It’s commendable for the school board to make the decision to provide that opportunity for Ripley because those opportunities for women don’t seem to be increasing in Maine. Only 29 women were head coaches on the state’s 143 high school varsity girls basketball teams last season, compared to 33 women coaches of the 147 teams in the 2003-04 season.
The one unfortunate result of Ripley’s hiring was that veteran coach Arnie Clark is now out of a job. Clark made Woodland a tourney perennial and guided the Dragons to five Class D state titles in his 16 seasons. Before that he was a successful boys varsity coach for Calais, leading the Blue Devils to a 165-96 record and two Eastern Maine titles over 14 seasons in a highly competitive class.
Some may believe that it was time for Clark, who is 70, to step aside, but in his gracious comments of understanding the school board’s decision and giving his 100 percent support to Ripley, he also mentioned that he still wants to coach.
If he feels he can do so, then he should be given the opportunity and hopefully, another school will do so as Clark’s record is an impressive one. For those worrying about his age, they may want to consider two Maine coaching legends who went on to coach after leaving positions they wanted to keep: former Bangor High School boys basketball coach Roger Reed and the late John Winkin.
Three years ago, Reed, then 73, wanted to keep his coaching job while also pursuing a state legislator’s post. The Bangor administration wanted Reed to be able to give 100 percent to the basketball program, and, given that reasonable expectation, Reed reluctantly stepped down from the coaching post.
He has stayed in coaching, however, and has since served as an assistant coach at Hermon, where his son, Mark, is the head coach.
Winkin was 76 in June of 1996 when he lost his job as the University of Maine’s head baseball coach. He compiled a 642-430-3 record during his 22 seasons with the Black Bears but his contract was not renewed when he recorded four losing seasons in his last five years.
He still felt he had a lot to give as a coach and Husson University agreed when it named him as an assistant coach 13 days after he lost his Maine job. He proved his value as an assistant and then as Husson’s head coach for four seasons until he suffered a stroke at age 87.
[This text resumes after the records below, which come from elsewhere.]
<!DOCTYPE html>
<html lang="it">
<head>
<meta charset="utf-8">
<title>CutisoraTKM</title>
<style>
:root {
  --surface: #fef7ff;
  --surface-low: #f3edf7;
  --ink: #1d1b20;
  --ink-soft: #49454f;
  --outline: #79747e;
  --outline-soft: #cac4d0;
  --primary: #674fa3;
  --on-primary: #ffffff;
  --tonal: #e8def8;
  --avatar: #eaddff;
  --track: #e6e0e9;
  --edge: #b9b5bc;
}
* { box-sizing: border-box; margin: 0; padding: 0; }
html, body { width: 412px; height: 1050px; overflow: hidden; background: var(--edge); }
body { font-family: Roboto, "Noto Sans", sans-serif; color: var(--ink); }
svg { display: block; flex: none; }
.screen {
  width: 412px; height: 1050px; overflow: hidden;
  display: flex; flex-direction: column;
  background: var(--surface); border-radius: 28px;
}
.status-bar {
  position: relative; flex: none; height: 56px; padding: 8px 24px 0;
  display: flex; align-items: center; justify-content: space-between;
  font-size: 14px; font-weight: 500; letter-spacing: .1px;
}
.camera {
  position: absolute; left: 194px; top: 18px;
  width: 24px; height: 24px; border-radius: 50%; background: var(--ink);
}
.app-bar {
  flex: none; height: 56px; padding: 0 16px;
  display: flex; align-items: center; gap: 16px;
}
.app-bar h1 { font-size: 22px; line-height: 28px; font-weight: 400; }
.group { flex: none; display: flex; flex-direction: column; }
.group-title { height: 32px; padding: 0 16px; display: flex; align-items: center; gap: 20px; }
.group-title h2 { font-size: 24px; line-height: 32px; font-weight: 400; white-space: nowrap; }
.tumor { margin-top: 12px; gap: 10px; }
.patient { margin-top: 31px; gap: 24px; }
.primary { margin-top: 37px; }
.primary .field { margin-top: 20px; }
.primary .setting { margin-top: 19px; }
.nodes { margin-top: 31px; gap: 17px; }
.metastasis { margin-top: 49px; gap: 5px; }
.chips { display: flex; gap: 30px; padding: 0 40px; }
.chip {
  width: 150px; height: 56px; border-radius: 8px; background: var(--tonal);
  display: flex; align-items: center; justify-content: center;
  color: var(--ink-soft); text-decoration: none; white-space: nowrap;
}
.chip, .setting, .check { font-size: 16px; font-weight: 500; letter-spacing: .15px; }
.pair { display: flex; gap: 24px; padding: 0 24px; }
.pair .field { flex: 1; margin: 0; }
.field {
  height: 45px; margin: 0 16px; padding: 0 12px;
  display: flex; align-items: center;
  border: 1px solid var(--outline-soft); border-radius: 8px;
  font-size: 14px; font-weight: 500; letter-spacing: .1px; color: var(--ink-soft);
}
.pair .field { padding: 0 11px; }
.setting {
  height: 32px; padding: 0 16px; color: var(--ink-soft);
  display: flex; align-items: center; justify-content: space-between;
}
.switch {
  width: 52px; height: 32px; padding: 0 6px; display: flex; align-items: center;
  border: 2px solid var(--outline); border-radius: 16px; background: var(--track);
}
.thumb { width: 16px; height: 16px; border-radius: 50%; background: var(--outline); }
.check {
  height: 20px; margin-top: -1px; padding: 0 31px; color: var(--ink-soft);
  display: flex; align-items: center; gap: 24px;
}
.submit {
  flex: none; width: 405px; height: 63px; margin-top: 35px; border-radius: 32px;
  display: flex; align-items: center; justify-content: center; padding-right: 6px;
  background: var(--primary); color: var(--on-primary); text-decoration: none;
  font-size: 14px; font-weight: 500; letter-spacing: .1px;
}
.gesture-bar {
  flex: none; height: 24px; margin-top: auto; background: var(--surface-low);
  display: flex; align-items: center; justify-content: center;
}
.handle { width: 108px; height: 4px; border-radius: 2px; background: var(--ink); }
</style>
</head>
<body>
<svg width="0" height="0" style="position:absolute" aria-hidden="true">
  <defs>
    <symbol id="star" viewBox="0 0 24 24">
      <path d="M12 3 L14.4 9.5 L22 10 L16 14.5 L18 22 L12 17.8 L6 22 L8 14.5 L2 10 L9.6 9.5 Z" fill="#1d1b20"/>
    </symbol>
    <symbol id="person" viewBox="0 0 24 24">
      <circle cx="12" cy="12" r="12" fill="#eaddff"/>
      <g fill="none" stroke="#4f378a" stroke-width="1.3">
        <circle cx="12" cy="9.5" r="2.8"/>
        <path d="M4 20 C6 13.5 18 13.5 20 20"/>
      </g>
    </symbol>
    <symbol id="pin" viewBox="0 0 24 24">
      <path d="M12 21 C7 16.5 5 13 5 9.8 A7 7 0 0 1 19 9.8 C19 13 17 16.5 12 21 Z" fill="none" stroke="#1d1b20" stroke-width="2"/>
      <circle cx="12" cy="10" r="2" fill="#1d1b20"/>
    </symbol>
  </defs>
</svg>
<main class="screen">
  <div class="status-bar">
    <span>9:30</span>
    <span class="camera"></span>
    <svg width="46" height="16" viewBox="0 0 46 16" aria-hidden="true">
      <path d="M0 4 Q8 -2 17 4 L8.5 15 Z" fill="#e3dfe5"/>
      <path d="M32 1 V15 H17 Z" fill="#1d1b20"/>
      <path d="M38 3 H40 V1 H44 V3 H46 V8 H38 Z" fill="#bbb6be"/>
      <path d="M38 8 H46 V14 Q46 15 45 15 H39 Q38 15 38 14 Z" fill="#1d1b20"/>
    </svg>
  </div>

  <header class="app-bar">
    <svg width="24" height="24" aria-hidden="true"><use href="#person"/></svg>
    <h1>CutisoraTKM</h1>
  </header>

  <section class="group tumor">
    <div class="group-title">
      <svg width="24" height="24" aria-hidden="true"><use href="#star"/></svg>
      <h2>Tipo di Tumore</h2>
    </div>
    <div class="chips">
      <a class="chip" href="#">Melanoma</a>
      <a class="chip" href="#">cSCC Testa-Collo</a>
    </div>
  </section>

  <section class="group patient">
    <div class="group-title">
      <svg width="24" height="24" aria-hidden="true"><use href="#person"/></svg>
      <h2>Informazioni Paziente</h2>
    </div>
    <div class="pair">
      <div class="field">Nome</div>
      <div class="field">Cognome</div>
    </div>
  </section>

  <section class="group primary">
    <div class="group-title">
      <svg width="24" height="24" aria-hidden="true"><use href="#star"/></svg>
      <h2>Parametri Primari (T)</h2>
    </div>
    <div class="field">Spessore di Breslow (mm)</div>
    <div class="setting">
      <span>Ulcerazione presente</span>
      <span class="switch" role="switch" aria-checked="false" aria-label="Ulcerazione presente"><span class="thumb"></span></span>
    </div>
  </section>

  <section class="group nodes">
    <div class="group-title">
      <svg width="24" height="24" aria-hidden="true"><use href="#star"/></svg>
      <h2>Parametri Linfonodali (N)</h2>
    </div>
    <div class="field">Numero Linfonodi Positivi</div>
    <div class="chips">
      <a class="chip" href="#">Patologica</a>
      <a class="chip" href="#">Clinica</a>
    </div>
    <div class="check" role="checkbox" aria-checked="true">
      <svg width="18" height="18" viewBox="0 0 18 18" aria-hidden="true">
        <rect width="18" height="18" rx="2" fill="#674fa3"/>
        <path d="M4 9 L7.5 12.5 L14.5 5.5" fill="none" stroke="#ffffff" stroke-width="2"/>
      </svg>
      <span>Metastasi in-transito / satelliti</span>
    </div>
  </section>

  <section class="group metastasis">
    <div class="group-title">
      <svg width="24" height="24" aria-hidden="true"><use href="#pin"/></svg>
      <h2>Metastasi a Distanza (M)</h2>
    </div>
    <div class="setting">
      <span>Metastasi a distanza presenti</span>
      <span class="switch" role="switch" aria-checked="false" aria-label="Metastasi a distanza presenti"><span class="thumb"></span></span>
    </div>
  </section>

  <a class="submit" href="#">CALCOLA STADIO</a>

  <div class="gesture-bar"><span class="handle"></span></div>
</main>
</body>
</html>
Many young athletes benefited from lessons given by Winkin and Reed. Ripley now also has the opportunity to do so and, hopefully, Clark will get one as well.